Task details:
The only acceptable output is every entry, printed exactly.

---+---

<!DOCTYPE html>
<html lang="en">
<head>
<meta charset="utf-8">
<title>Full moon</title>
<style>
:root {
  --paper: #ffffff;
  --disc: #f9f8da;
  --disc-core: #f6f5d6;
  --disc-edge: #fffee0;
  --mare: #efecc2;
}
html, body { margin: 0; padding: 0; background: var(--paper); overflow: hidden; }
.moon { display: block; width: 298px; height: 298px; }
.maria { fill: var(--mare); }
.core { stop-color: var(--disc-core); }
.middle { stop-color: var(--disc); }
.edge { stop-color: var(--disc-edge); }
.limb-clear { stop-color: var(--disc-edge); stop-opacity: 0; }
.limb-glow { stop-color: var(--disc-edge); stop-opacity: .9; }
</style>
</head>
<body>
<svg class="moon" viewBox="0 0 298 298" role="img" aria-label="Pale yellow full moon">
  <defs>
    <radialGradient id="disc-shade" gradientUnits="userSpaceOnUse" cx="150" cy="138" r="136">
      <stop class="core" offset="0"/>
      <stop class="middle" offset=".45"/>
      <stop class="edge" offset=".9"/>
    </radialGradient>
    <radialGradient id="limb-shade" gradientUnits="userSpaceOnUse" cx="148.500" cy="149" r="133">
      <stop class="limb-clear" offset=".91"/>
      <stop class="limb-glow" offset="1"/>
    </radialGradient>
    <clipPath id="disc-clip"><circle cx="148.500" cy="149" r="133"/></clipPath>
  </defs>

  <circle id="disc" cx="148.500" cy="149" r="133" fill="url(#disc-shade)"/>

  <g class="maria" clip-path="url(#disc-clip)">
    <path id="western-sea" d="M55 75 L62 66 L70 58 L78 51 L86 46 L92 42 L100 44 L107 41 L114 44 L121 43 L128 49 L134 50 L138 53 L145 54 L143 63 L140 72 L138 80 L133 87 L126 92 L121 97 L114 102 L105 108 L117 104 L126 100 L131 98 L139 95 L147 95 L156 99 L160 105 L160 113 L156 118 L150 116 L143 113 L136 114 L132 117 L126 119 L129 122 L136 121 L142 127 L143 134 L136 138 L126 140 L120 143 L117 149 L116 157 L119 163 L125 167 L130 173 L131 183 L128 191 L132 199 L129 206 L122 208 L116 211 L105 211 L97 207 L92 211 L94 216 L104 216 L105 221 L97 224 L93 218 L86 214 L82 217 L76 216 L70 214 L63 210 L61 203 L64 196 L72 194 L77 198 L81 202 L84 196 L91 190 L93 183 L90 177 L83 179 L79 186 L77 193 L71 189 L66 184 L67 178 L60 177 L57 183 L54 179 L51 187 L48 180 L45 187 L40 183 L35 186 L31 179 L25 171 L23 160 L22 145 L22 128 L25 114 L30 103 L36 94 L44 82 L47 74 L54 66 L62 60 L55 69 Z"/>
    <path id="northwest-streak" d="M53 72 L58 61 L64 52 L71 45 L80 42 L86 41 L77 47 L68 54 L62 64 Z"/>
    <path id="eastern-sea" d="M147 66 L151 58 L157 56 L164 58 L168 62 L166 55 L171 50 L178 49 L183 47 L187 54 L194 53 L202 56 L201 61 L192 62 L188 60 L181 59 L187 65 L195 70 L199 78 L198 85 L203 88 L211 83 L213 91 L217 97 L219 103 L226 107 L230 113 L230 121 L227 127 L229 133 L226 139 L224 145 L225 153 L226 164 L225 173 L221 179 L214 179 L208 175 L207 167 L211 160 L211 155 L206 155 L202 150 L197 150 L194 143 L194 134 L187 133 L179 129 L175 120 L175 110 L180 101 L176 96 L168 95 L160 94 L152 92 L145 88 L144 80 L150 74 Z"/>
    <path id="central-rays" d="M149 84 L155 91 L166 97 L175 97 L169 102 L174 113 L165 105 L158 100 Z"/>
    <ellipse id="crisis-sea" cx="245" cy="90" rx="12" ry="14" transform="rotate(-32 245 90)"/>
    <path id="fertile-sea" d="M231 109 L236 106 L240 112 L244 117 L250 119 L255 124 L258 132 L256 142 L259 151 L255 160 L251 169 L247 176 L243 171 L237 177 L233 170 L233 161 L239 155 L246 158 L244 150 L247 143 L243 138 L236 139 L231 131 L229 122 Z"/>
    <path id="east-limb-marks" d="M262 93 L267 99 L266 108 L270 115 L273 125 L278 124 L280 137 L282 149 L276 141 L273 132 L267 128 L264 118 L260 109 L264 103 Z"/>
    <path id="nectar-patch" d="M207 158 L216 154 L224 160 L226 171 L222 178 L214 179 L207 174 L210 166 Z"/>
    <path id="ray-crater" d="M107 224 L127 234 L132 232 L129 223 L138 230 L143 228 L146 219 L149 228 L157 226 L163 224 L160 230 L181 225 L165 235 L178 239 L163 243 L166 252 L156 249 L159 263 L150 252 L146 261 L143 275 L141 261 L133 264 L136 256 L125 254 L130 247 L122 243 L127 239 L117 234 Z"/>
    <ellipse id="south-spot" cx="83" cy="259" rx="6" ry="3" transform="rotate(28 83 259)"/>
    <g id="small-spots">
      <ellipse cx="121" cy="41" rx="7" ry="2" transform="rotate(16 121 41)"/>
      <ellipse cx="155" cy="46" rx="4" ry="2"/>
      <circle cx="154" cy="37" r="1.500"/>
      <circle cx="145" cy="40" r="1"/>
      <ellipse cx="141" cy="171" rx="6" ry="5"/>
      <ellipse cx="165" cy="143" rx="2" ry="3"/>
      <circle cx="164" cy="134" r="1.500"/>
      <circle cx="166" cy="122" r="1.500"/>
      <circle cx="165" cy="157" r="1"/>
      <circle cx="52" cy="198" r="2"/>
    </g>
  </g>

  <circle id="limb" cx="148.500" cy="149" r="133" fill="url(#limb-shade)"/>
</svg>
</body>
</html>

---+---

Your response:
<!DOCTYPE html>
<html lang="en">
<head>
<meta charset="utf-8">
<title>Full moon</title>
<style>
:root {
  --paper: #ffffff;
  --disc: #f9f8da;
  --disc-core: #f6f5d6;
  --disc-edge: #fffee0;
  --mare: #efecc2;
}
html, body { margin: 0; padding: 0; background: var(--paper); overflow: hidden; }
.moon { display: block; width: 298px; height: 298px; }
.maria { fill: var(--mare); }
.core { stop-color: var(--disc-core); }
.middle { stop-color: var(--disc); }
.edge { stop-color: var(--disc-edge); }
.limb-clear { stop-color: var(--disc-edge); stop-opacity: 0; }
.limb-glow { stop-color: var(--disc-edge); stop-opacity: .9; }
</style>
</head>
<body>
<svg class="moon" viewBox="0 0 298 298" role="img" aria-label="Pale yellow full moon">
  <defs>
    <radialGradient id="disc-shade" gradientUnits="userSpaceOnUse" cx="150" cy="138" r="136">
      <stop class="core" offset="0"/>
      <stop class="middle" offset=".45"/>
      <stop class="edge" offset=".9"/>
    </radialGradient>
    <radialGradient id="limb-shade" gradientUnits="userSpaceOnUse" cx="148.500" cy="149" r="133">
      <stop class="limb-clear" offset=".91"/>
      <stop class="limb-glow" offset="1"/>
    </radialGradient>
    <clipPath id="disc-clip"><circle cx="148.500" cy="149" r="133"/></clipPath>
  </defs>

  <circle id="disc" cx="148.500" cy="149" r="133" fill="url(#disc-shade)"/>

  <g class="maria" clip-path="url(#disc-clip)">
    <path id="western-sea" d="M55 75 L62 66 L70 58 L78 51 L86 46 L92 42 L100 44 L107 41 L114 44 L121 43 L128 49 L134 50 L138 53 L145 54 L143 63 L140 72 L138 80 L133 87 L126 92 L121 97 L114 102 L105 108 L117 104 L126 100 L131 98 L139 95 L147 95 L156 99 L160 105 L160 113 L156 118 L150 116 L143 113 L136 114 L132 117 L126 119 L129 122 L136 121 L142 127 L143 134 L136 138 L126 140 L120 143 L117 149 L116 157 L119 163 L125 167 L130 173 L131 183 L128 191 L132 199 L129 206 L122 208 L116 211 L105 211 L97 207 L92 211 L94 216 L104 216 L105 221 L97 224 L93 218 L86 214 L82 217 L76 216 L70 214 L63 210 L61 203 L64 196 L72 194 L77 198 L81 202 L84 196 L91 190 L93 183 L90 177 L83 179 L79 186 L77 193 L71 189 L66 184 L67 178 L60 177 L57 183 L54 179 L51 187 L48 180 L45 187 L40 183 L35 186 L31 179 L25 171 L23 160 L22 145 L22 128 L25 114 L30 103 L36 94 L44 82 L47 74 L54 66 L62 60 L55 69 Z"/>
    <path id="northwest-streak" d="M53 72 L58 61 L64 52 L71 45 L80 42 L86 41 L77 47 L68 54 L62 64 Z"/>
    <path id="eastern-sea" d="M147 66 L151 58 L157 56 L164 58 L168 62 L166 55 L171 50 L178 49 L183 47 L187 54 L194 53 L202 56 L201 61 L192 62 L188 60 L181 59 L187 65 L195 70 L199 78 L198 85 L203 88 L211 83 L213 91 L217 97 L219 103 L226 107 L230 113 L230 121 L227 127 L229 133 L226 139 L224 145 L225 153 L226 164 L225 173 L221 179 L214 179 L208 175 L207 167 L211 160 L211 155 L206 155 L202 150 L197 150 L194 143 L194 134 L187 133 L179 129 L175 120 L175 110 L180 101 L176 96 L168 95 L160 94 L152 92 L145 88 L144 80 L150 74 Z"/>
    <path id="central-rays" d="M149 84 L155 91 L166 97 L175 97 L169 102 L174 113 L165 105 L158 100 Z"/>
    <ellipse id="crisis-sea" cx="245" cy="90" rx="12" ry="14" transform="rotate(-32 245 90)"/>
    <path id="fertile-sea" d="M231 109 L236 106 L240 112 L244 117 L250 119 L255 124 L258 132 L256 142 L259 151 L255 160 L251 169 L247 176 L243 171 L237 177 L233 170 L233 161 L239 155 L246 158 L244 150 L247 143 L243 138 L236 139 L231 131 L229 122 Z"/>
    <path id="east-limb-marks" d="M262 93 L267 99 L266 108 L270 115 L273 125 L278 124 L280 137 L282 149 L276 141 L273 132 L267 128 L264 118 L260 109 L264 103 Z"/>
    <path id="nectar-patch" d="M207 158 L216 154 L224 160 L226 171 L222 178 L214 179 L207 174 L210 166 Z"/>
    <path id="ray-crater" d="M107 224 L127 234 L132 232 L129 223 L138 230 L143 228 L146 219 L149 228 L157 226 L163 224 L160 230 L181 225 L165 235 L178 239 L163 243 L166 252 L156 249 L159 263 L150 252 L146 261 L143 275 L141 261 L133 264 L136 256 L125 254 L130 247 L122 243 L127 239 L117 234 Z"/>
    <ellipse id="south-spot" cx="83" cy="259" rx="6" ry="3" transform="rotate(28 83 259)"/>
    <g id="small-spots">
      <ellipse cx="121" cy="41" rx="7" ry="2" transform="rotate(16 121 41)"/>
      <ellipse cx="155" cy="46" rx="4" ry="2"/>
      <circle cx="154" cy="37" r="1.500"/>
      <circle cx="145" cy="40" r="1"/>
      <ellipse cx="141" cy="171" rx="6" ry="5"/>
      <ellipse cx="165" cy="143" rx="2" ry="3"/>
      <circle cx="164" cy="134" r="1.500"/>
      <circle cx="166" cy="122" r="1.500"/>
      <circle cx="165" cy="157" r="1"/>
      <circle cx="52" cy="198" r="2"/>
    </g>
  </g>

  <circle id="limb" cx="148.500" cy="149" r="133" fill="url(#limb-shade)"/>
</svg>
</body>
</html>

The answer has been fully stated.